Fintech, which combines the words “financial” and technology,” is a relatively new and rather imprecise term. That refers to any emerging technology that allows consumers or financial institutions to provide financial services in newer, faster ways than before. Consider the difference between strolling into a bank and being able to check your amount in real-time on your phone.
Financial services have evolved to cover anything from the ability for consumers to examine their financial transactions online to apps that allow you to pay buddies to tools that assist financial institutions in making speedy lending decisions. FinTech in action also includes the ability for investors to conduct real-time research, pick firms, and monitor the performance of their portfolios.
FinTech is allowing people to take control of their finances, resulting in significantly more financial knowledge than was previously accessible. Traditional silos are being shattered by the use of modern technology, which is supporting people in improving their financial condition and outcomes.
Personal Capital, Lending Club, Kabbage, and Wealthfront are examples of well-known FinTech companies that have developed in the last decade, offering fresh twists on financial principles and allowing individuals to have greater control over their financial results.

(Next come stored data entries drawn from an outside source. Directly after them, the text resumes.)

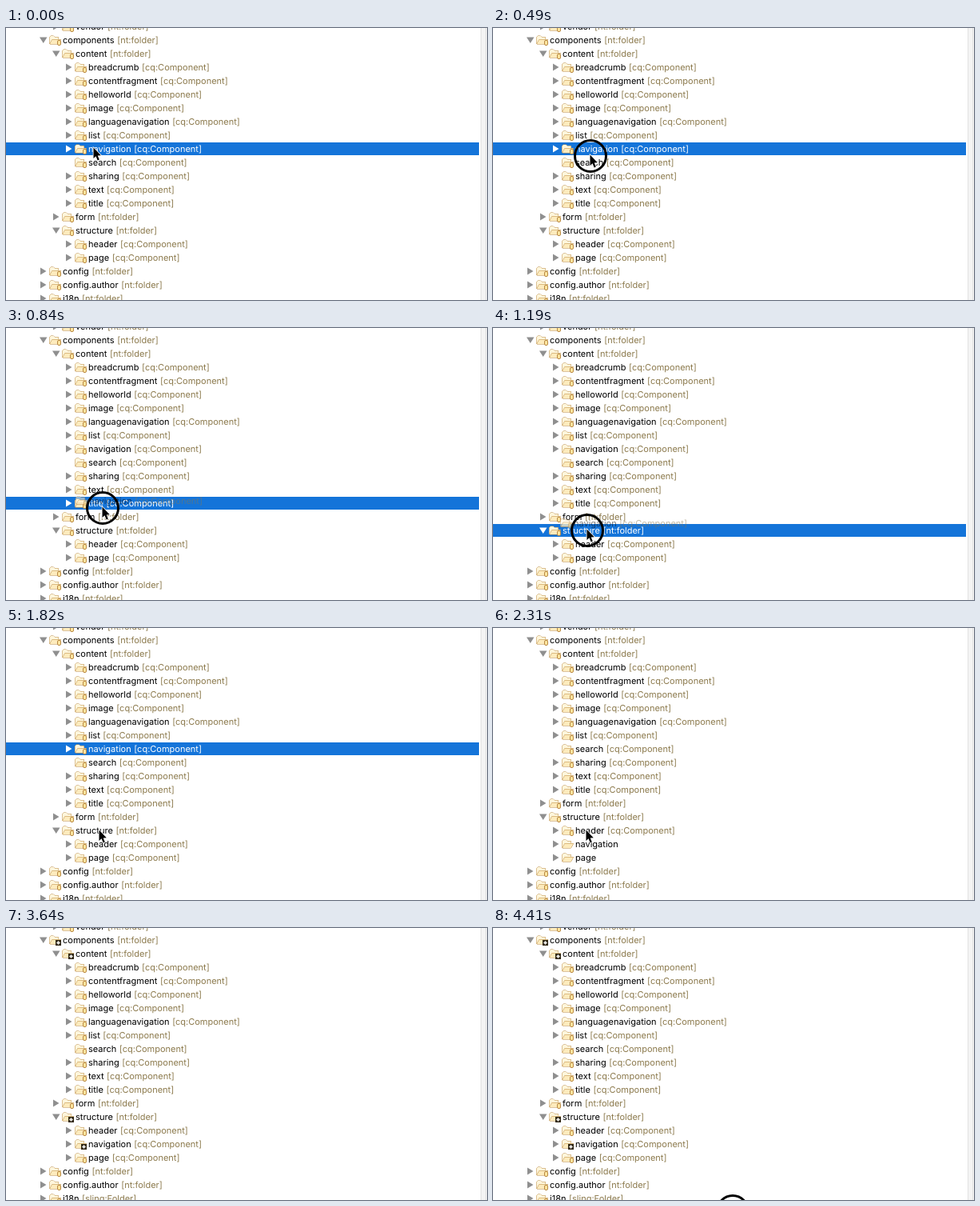
An HTML page with a canvas that plays this animation: 602x340 px, repeating every 4480 ms.

```html
<!DOCTYPE html>
<html lang="en">
<head>
<meta charset="utf-8">
<title>Moving a folder in a project tree</title>
<style>
  html, body { margin: 0; width: 100%; height: 100%; overflow: hidden; background: #fff; }
  canvas { display: block; }
</style>
</head>
<body>
<canvas id="stage" width="602" height="340"></canvas>
<script>
const ctx = document.getElementById('stage').getContext('2d');
const LOOP = 4480, STEP = 70, ROW = 17, FIRST_ROW_Y = -2;
const TIME = { drag: 630, drop: 1680, refresh: 2030, retype: 2380, badges: 2590, restore: 3430, sling: 3640 };
const COMPONENT = '[cq:Component]', FOLDER = '[nt:folder]';
const LEAVES = ['breadcrumb', 'contentfragment', 'helloworld', 'image', 'languagenavigation',
  'list', 'navigation', 'search', 'sharing', 'text', 'title'];

// time, x, y of the pointer tip
const POINTER = [
  [0, 109, 149], [140, 109, 149], [350, 120, 157], [560, 121, 158], [700, 121, 193],
  [840, 120, 223], [1190, 117, 251], [2310, 116, 252], [2520, 116, 252],
  [2800, 137, 259], [3150, 137, 259], [3640, 292, 352], [LOOP, 299, 352]
];

function pointerAt(t) {
  const i = POINTER.findIndex(key => key[0] > t);
  const [t0, x0, y0] = POINTER[i - 1], [t1, x1, y1] = POINTER[i];
  const k = (t - t0) / (t1 - t0);
  return { x: Math.round(x0 + (x1 - x0) * k), y: Math.round(y0 + (y1 - y0) * k) };
}

function polygon(points, fill, stroke, lineWidth = 1) {
  ctx.beginPath();
  points.forEach(([x, y]) => ctx.lineTo(x, y));
  ctx.closePath();
  if (stroke) {
    ctx.strokeStyle = stroke;
    ctx.lineWidth = lineWidth;
    ctx.stroke();
  }
  if (fill) {
    ctx.fillStyle = fill;
    ctx.fill();
  }
}

function treeRows(t) {
  const moved = t >= TIME.refresh, retyped = t >= TIME.retype, badge = t >= TIME.badges;
  const leafType = retyped && t < TIME.restore ? FOLDER : COMPONENT;
  const leaf = name => ({
    depth: 2, name, arrow: name === 'search' ? '' : 'right',
    type: name === 'search' ? COMPONENT : leafType, barrel: true
  });
  const folder = (depth, name, arrow = 'right', badged = false) =>
    ({ depth, name, arrow, type: FOLDER, barrel: true, badge: badged });
  // Nodes that are still being refreshed have neither type nor decoration.
  const refreshed = (name, ready, badged = false) =>
    ({ depth: 2, name, arrow: 'right', type: ready ? COMPONENT : '', barrel: ready, badge: badged });
  return [
    folder(1, 'vendor'),
    folder(0, 'components', 'down', badge),
    folder(1, 'content', 'down', badge),
    ...LEAVES.filter(name => !moved || name !== 'navigation').map(leaf),
    folder(1, 'form'),
    folder(1, 'structure', 'down', badge),
    leaf('header'),
    ...(moved ? [refreshed('navigation', retyped, badge)] : []),
    refreshed('page', !moved || retyped),
    folder(0, 'config'),
    folder(0, 'config.author'),
    { ...folder(0, 'i18n'), type: t >= TIME.sling ? '[sling:Folder]' : FOLDER }
  ];
}

function drawArrow(x, y, direction, color) {
  if (direction === 'right') polygon([[x, y - 4.5], [x + 7.5, y], [x, y + 4.5]], color);
  if (direction === 'down') polygon([[x - 1, y - 3.5], [x + 8.5, y - 3.5], [x + 3.75, y + 4]], color);
}

function drawIcon(x, y, { barrel, badge }) {
  const edge = '#b98a45';
  polygon([[x + .5, y + 4.5], [x + .5, y - 3.5], [x + 2, y - 5], [x + 5.5, y - 5], [x + 7, y - 3.5],
    [x + 11.5, y - 3.5], [x + 11.5, y + 4.5]], '#fff6dc', edge);
  polygon([[x + 1, y + 5], [x + 3.8, y - .5], [x + 14.5, y - .5], [x + 11.5, y + 5]], '#fdebbd', edge);
  if (badge) {
    ctx.fillStyle = '#2d2410';
    ctx.fillRect(x + 8, y, 7, 7);
    ctx.strokeStyle = '#fff';
    ctx.lineWidth = .8;
    ctx.beginPath();
    for (const [dx, dy] of [[2.5, 0], [0, 2.5], [1.7, 1.7], [1.7, -1.7]]) {
      ctx.moveTo(x + 11.5 - dx, y + 3.5 - dy);
      ctx.lineTo(x + 11.5 + dx, y + 3.5 + dy);
    }
    ctx.stroke();
  } else if (barrel) {
    ctx.beginPath();
    ctx.roundRect(x + 10.5, y + .5, 4, 6, 1.5);
    ctx.fillStyle = '#ffe6a0';
    ctx.fill();
    ctx.strokeStyle = '#b98a45';
    ctx.lineWidth = 1;
    ctx.stroke();
  }
}

function drawEntry(row, x, y, selected) {
  drawIcon(x - 17, y, row);
  ctx.font = '11px Inter, Roboto, sans-serif';
  ctx.textRendering = 'geometricPrecision';
  ctx.fillStyle = selected ? '#fff' : '#000';
  ctx.fillText(row.name, x, y + 4);
  ctx.fillStyle = selected ? '#fff' : '#8c7a4d';
  ctx.fillText(row.type, x + ctx.measureText(row.name + ' ').width + .5, y + 4);
}

function drawRing(x, y) {
  ctx.strokeStyle = '#000';
  ctx.lineWidth = 3;
  ctx.beginPath();
  ctx.arc(x, y, 19.5, 0, Math.PI * 2);
  ctx.stroke();
}

function drawPointer(x, y) {
  const shape = [[0, 0], [0, 13.5], [3, 10.8], [5.2, 16], [7.3, 15], [5.2, 10], [9.3, 9.7]];
  polygon(shape.map(([dx, dy]) => [x + dx + .5, y + dy + .5]), '#000', '#fff', 1.5);
}

function drawScrollTrack() {
  ctx.fillStyle = '#f4f4f4';
  ctx.fillRect(594, 0, 8, 340);
  ctx.fillStyle = '#e2e2e2';
  ctx.fillRect(594, 0, 1, 340);
  ctx.fillRect(600, 0, 1, 340);
}

function draw(t) {
  const pointer = pointerAt(t), rows = treeRows(t);
  const dragging = t >= TIME.drag && t < TIME.drop;
  const hovered = Math.floor((pointer.y - FIRST_ROW_Y + 8) / ROW);
  const selected = dragging ? hovered
    : t < TIME.refresh ? rows.findIndex(row => row.name === 'navigation') : -1;

  ctx.fillStyle = '#fff';
  ctx.fillRect(0, 0, 602, 340);
  drawScrollTrack();
  rows.forEach((row, i) => {
    const x = 71 + row.depth * 16, y = FIRST_ROW_Y + i * ROW, active = i === selected;
    if (active) {
      ctx.fillStyle = '#1474d9';
      ctx.fillRect(0, y - 8, 592, 16);
    }
    drawArrow(x - 28, y, row.arrow, active ? '#fff' : '#8f8f8f');
    drawEntry(row, x, y, active);
  });

  if (dragging) {
    ctx.globalAlpha = .5;
    drawEntry({ name: 'navigation', type: COMPONENT, barrel: true }, pointer.x - 16, pointer.y - 7.5);
    ctx.globalAlpha = 1;
  }
  if (t >= 350 && t < TIME.drop) drawRing(pointer.x + 1, pointer.y + 2);
  if (t >= 4410) drawRing(300, 354);
  drawPointer(pointer.x, pointer.y);
}

function frame() {
  draw(Math.floor(performance.now() % LOOP / STEP) * STEP);
  requestAnimationFrame(frame);
}
frame();
</script>
</body>
</html>
```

- Mobile Banking: Several financial institutions are developing or increasing their mobile banking capabilities in response to rising consumer demand for digital banking. Most banks now have some type of mobile banking feature on their platforms.
- Credit and Lending in the Digital World: Small business loans are provided directly by a FinTech juggernaut, which leverages transactional data to make lightning-fast lending decisions. Lending Club is a peer-to-peer lending platform that allows members to lend money to one another for business initiatives without the need for a traditional banking institution. Each of these advancements has been made possible by the use of Big Data and advanced analytics across digital platforms.
In the expanding credit reporting sector, Credit Karma is an example of a FinTech that provides a service (free credit reports) in exchange. For the option to market loans and credit cards to the individual needs of its customers.
- Blockchain & Cryptocurrency: Users who want to acquire or sell cryptocurrencies like bitcoin can do so through cryptocurrency exchanges. Blockchain solutions have attempted to avoid fraud by keeping provenance data on the blockchain.
- Payments via mobile phone: If you ask a person under the age of 30 how they prefer to pay, they’ll almost probably say smartphone apps. As we’ve progressed from a cash-based culture to one that is increasingly digital. Traditional payment systems have been replaced by peer-to-peer platforms such as Venmo. In reality, mobile point-of-sale transactions are expected to reach $5.4 billion globally in 2018.
- Trading: Trading and investing have benefited from the arrival of FinTech. Without the aid of AI technologies, big data information is frequently unorganized and illegible. These technologies can sift through large information and derive insights from data in seconds using natural language processing. Traders may now use algorithms to analyze vast volumes of data and discover patterns and risks.
- Insurance: Insurtech is the application of technology to the insurance sector to maximize savings and efficiency. Insurtechs are revolutionizing the insurance consumer experience by streamlining time-consuming operations including underwriting, claims processing, and instant activation. FinTech firms are making deals with traditional insurance firms to automate operations and enable insurers to increase coverage.
The FinTech Industry’s Importance
FinTech’s success is owed in large part to the chance it provides small businesses to compete on an equal basis with traditional banks and financial institutions. Thanks to FinTech, it’s no longer about who’s the biggest. But who’s the fastest and most responsive when it comes to effectively satisfying ever-changing consumer needs. Furthermore, the solutions provided by FinTech companies are no longer “one size fits all.” Instead, they offer specialized – and often niche – financial services that meet a specific financial need for a fraction of the cost of typical financial services.
So, FinTech companies that continue to innovate in delivering new answers to old challenges will flourish. Lastly, consumers become more smart and connected.